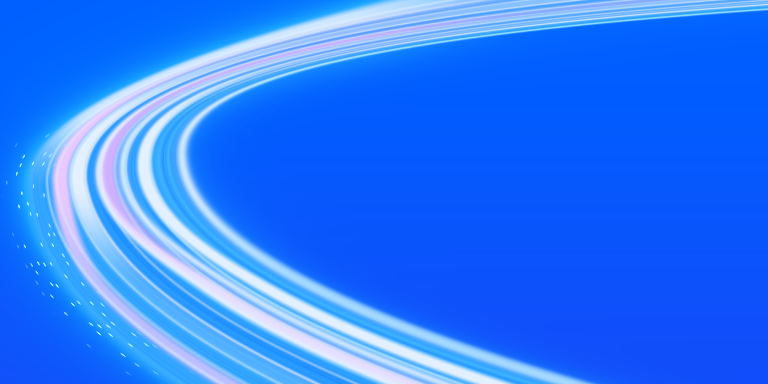
Write a WebGL 2 fragment shader that draws this background.

```glsl
#version 300 es
precision highp float;
// Curved ribbon of white, pink and cyan light trails sweeping over a vivid blue field.
uniform vec2 u_resolution;
out vec4 fragColor;

float hash(vec2 p) {
    vec3 q = fract(vec3(p.xyx) * 0.1031);
    q += dot(q, q.yzx + 33.33);
    return fract((q.x + q.y) * q.z);
}

float noise1(float x) {
    float i = floor(x);
    return mix(hash(vec2(i, 7.0)), hash(vec2(i + 1.0, 7.0)), smoothstep(0.0, 1.0, x - i));
}

// Horizontal position of the ribbon borders at depth y below the top.
float outerEdge(float y) {
    float v = y - 0.48;
    return 0.065 + (v < 0.0 ? 4.0 : 1.37) * v * v;
}

float innerEdge(float y) {
    float v = y - 0.40;
    return 0.47 + (v < 0.0 ? 2.65 * v * v / (0.623 + v) : 2.8 * v * v);
}

float band(float s, float a, float b, float soft) {
    return smoothstep(a - soft, a + soft, s) * (1.0 - smoothstep(b - soft, b + soft, s));
}

float line(float s, float center, float width) {
    float k = (s - center) / width;
    return exp(-k * k);
}

void main() {
    vec2 p = gl_FragCoord.xy / u_resolution.y;
    float y = 1.0 - p.y;
    float xo = outerEdge(y), xi = innerEdge(y);

    // Approximate distances to the borders, and position s across the ribbon.
    float slopeO = (outerEdge(y + 0.002) - outerEdge(y - 0.002)) / 0.004;
    float slopeI = (innerEdge(y + 0.002) - innerEdge(y - 0.002)) / 0.004;
    float dOut = (p.x - xo) / sqrt(1.0 + slopeO * slopeO);
    float dIn = (p.x - xi) / sqrt(1.0 + slopeI * slopeI);
    float s = (p.x - xo) / (xi - xo);
    float aa = fwidth(s);
    float low = smoothstep(0.48, 0.76, y);
    float high = 1.0 - smoothstep(0.06, 0.34, y);
    float far = smoothstep(0.85, 1.45, p.x) * high;

    vec3 white = vec3(0.89, 0.94, 1.0);
    vec3 pink = vec3(0.92, 0.70, 1.0);
    vec3 cyan = vec3(0.12, 0.69, 1.0);

    // Blue field, deeper towards the lower right.
    vec3 col = mix(vec3(0.0, 0.365, 1.0), vec3(0.07, 0.30, 0.98), smoothstep(0.1, 1.1, y));

    // Halos outside both borders.
    float outside = max(-dOut, 0.0);
    col = mix(col, vec3(0.0, 0.50, 1.0), 0.55 * exp(-outside / 0.12) * (1.0 - step(0.0, dIn)));
    col = mix(col, cyan, 0.9 * exp(-outside / 0.03) * (1.0 - step(0.0, dIn)) * (1.0 - 0.4 * low));
    float inside = max(dIn, 0.0);
    float innerHalo = exp(-inside / mix(0.028, 0.05, 1.0 - low)) * (1.0 - 0.75 * far);
    col = mix(col, vec3(0.10, 0.60, 1.0), 0.8 * innerHalo * step(0.0, dIn));

    // Ribbon body with fine streaks running along it.
    float body = smoothstep(-0.02 - aa, 0.05, s) * (1.0 - smoothstep(0.97, 1.01 + aa, s));
    float streak = 0.6 * noise1(s * 34.0) + 0.4 * mix(noise1(s * 110.0), 0.5, smoothstep(0.004, 0.012, aa));
    vec3 bodyCol = mix(vec3(0.05, 0.49, 1.0), vec3(0.30, 0.76, 1.0), streak);
    bodyCol = mix(bodyCol, vec3(0.42, 0.60, 1.0), high * 0.75 * band(s, 0.2, 0.9, 0.12));
    col = mix(col, bodyCol, body * (1.0 - 0.35 * far));

    // Broad trails, ordered from the outer border inwards.
    float soft = 0.016 + aa;
    float outerTrail = band(s, 0.03, 0.22, 0.03 + aa) * (1.0 - smoothstep(0.27, 0.50, y));
    col = mix(col, white, outerTrail * (1.0 - 0.7 * far) * (0.75 + 0.25 * streak));
    float pinkRim = band(s, 0.17 - 0.05 * low, 0.27 - 0.08 * low, soft) * (1.0 - 0.8 * high);
    col = mix(col, mix(pink, white, 0.25 + 0.2 * streak), pinkRim * (1.0 - 0.25 * low));
    col = mix(col, white, band(s, 0.28, 0.38, soft) * (1.0 - 0.8 * low) * (1.0 - 0.6 * high));
    float shift = 0.10 * low;
    col = mix(col, white, band(s, 0.44 + shift, 0.50 + 1.4 * shift, soft) * (1.0 - 0.75 * high));
    float pinkCore = band(s, 0.48 + shift, 0.57 + shift, 0.03 + aa) * (1.0 - 0.65 * low);
    col = mix(col, pink, pinkCore * 0.85 * (1.0 - 0.55 * far));
    col = mix(col, white, line(s, 0.615 + 0.08 * low, 0.022 + aa) * (0.85 - 0.4 * high));
    col = mix(col, white, band(s, 0.71 + 0.6 * shift, 0.80 + 0.6 * shift, soft) * (1.0 - 0.85 * high));

    // Thin bright filaments and the inner rim.
    for (int i = 0; i < 9; i++) {
        float f = float(i);
        float center = 0.10 + 0.085 * f + 0.05 * hash(vec2(f, 3.0));
        float strength = 0.25 + 0.4 * hash(vec2(f, 9.0));
        col = mix(col, white, line(s, center, 0.005 + 0.6 * aa) * strength);
    }
    col = mix(col, white, 0.8 * high * line(s, 0.86, 0.010 + 0.6 * aa));
    vec3 rim = mix(white, vec3(0.40, 0.88, 1.0), 0.6 * high);
    col = mix(col, rim, 0.9 * line(s, 1.01, mix(0.035, 0.014, high) + 0.6 * aa));
    col = mix(col, vec3(0.58, 0.83, 1.0), 0.7 * low * band(s, 0.97, 1.06, 0.02 + aa));

    // Sparks drifting off the outer bend.
    vec2 grid = vec2(dOut / 0.014, y / 0.026);
    vec2 cell = floor(grid);
    vec2 offset = (fract(grid) - 0.3 - 0.4 * vec2(hash(cell + 41.0), hash(cell + 83.0))) * vec2(0.014, 0.026);
    float spark = 1.0 - smoothstep(0.6, 1.6, length(offset / vec2(0.0018, 0.0045)));
    float zone = band(dOut, -0.045, 0.06, 0.02) * band(y, 0.36, 0.96, 0.06);
    col = mix(col, vec3(0.65, 0.93, 1.0), spark * zone * step(0.68, hash(cell + 17.0)));

    fragColor = vec4(col, 1.0);
}
```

==========

### WHAT YOU SHOULD DO
Copy each line from the entries above that has the word "smoothstep" in it.

### YOUR RESPONSE
    return mix(hash(vec2(i, 7.0)), hash(vec2(i + 1.0, 7.0)), smoothstep(0.0, 1.0, x - i));
    return smoothstep(a - soft, a + soft, s) * (1.0 - smoothstep(b - soft, b + soft, s));
    float low = smoothstep(0.48, 0.76, y);
    float high = 1.0 - smoothstep(0.06, 0.34, y);
    float far = smoothstep(0.85, 1.45, p.x) * high;
    vec3 col = mix(vec3(0.0, 0.365, 1.0), vec3(0.07, 0.30, 0.98), smoothstep(0.1, 1.1, y));
    float body = smoothstep(-0.02 - aa, 0.05, s) * (1.0 - smoothstep(0.97, 1.01 + aa, s));
    float streak = 0.6 * noise1(s * 34.0) + 0.4 * mix(noise1(s * 110.0), 0.5, smoothstep(0.004, 0.012, aa));
    float outerTrail = band(s, 0.03, 0.22, 0.03 + aa) * (1.0 - smoothstep(0.27, 0.50, y));
    float spark = 1.0 - smoothstep(0.6, 1.6, length(offset / vec2(0.0018, 0.0045)));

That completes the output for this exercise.